About this exercise –
Search the listing for the string "pause" and copy every line that contains it.

--- Source material Enclosed Below ---

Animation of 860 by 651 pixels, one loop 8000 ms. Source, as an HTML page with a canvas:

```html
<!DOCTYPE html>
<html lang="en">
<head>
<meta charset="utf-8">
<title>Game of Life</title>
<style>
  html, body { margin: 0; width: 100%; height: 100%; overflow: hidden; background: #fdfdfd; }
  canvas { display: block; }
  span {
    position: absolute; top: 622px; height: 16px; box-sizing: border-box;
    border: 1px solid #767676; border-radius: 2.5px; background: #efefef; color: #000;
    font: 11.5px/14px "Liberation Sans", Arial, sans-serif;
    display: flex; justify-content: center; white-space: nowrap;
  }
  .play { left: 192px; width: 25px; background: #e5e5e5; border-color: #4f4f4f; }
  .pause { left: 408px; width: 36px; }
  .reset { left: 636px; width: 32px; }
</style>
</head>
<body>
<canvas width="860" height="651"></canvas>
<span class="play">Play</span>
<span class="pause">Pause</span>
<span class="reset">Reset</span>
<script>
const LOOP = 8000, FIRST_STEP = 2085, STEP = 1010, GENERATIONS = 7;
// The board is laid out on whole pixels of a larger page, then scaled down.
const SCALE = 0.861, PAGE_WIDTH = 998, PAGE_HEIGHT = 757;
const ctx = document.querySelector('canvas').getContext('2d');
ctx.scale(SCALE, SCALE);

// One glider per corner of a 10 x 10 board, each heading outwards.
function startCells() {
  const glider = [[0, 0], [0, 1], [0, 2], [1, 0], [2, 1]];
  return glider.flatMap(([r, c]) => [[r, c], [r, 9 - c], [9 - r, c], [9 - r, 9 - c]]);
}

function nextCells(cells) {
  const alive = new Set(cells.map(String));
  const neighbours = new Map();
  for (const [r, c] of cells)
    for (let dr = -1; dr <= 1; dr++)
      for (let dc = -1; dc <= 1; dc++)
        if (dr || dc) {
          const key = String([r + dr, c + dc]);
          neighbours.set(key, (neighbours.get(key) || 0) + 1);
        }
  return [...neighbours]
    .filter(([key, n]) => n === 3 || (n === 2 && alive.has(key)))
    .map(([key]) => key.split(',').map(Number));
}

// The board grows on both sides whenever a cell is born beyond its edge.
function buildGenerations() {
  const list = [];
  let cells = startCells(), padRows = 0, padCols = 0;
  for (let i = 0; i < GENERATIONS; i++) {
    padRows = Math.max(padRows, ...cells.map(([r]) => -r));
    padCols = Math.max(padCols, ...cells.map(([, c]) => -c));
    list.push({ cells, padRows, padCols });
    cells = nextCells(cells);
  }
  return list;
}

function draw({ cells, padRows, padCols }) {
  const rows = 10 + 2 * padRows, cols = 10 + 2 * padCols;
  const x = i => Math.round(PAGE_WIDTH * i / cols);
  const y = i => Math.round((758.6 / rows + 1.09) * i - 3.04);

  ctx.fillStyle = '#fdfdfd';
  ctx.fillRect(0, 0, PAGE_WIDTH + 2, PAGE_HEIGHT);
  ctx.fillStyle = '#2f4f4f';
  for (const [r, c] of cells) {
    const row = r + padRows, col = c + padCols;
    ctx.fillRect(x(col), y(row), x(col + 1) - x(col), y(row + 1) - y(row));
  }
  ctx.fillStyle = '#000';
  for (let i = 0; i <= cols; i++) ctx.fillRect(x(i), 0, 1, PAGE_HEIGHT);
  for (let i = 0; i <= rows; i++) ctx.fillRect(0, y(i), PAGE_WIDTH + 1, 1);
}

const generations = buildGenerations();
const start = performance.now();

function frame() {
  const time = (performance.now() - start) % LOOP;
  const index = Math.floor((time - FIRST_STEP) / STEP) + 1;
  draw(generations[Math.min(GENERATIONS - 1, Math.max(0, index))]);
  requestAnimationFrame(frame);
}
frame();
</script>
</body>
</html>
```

--- End of Enclosed Source material ---

Completed exercise –
  .pause { left: 408px; width: 36px; }
<span class="pause">Pause</span>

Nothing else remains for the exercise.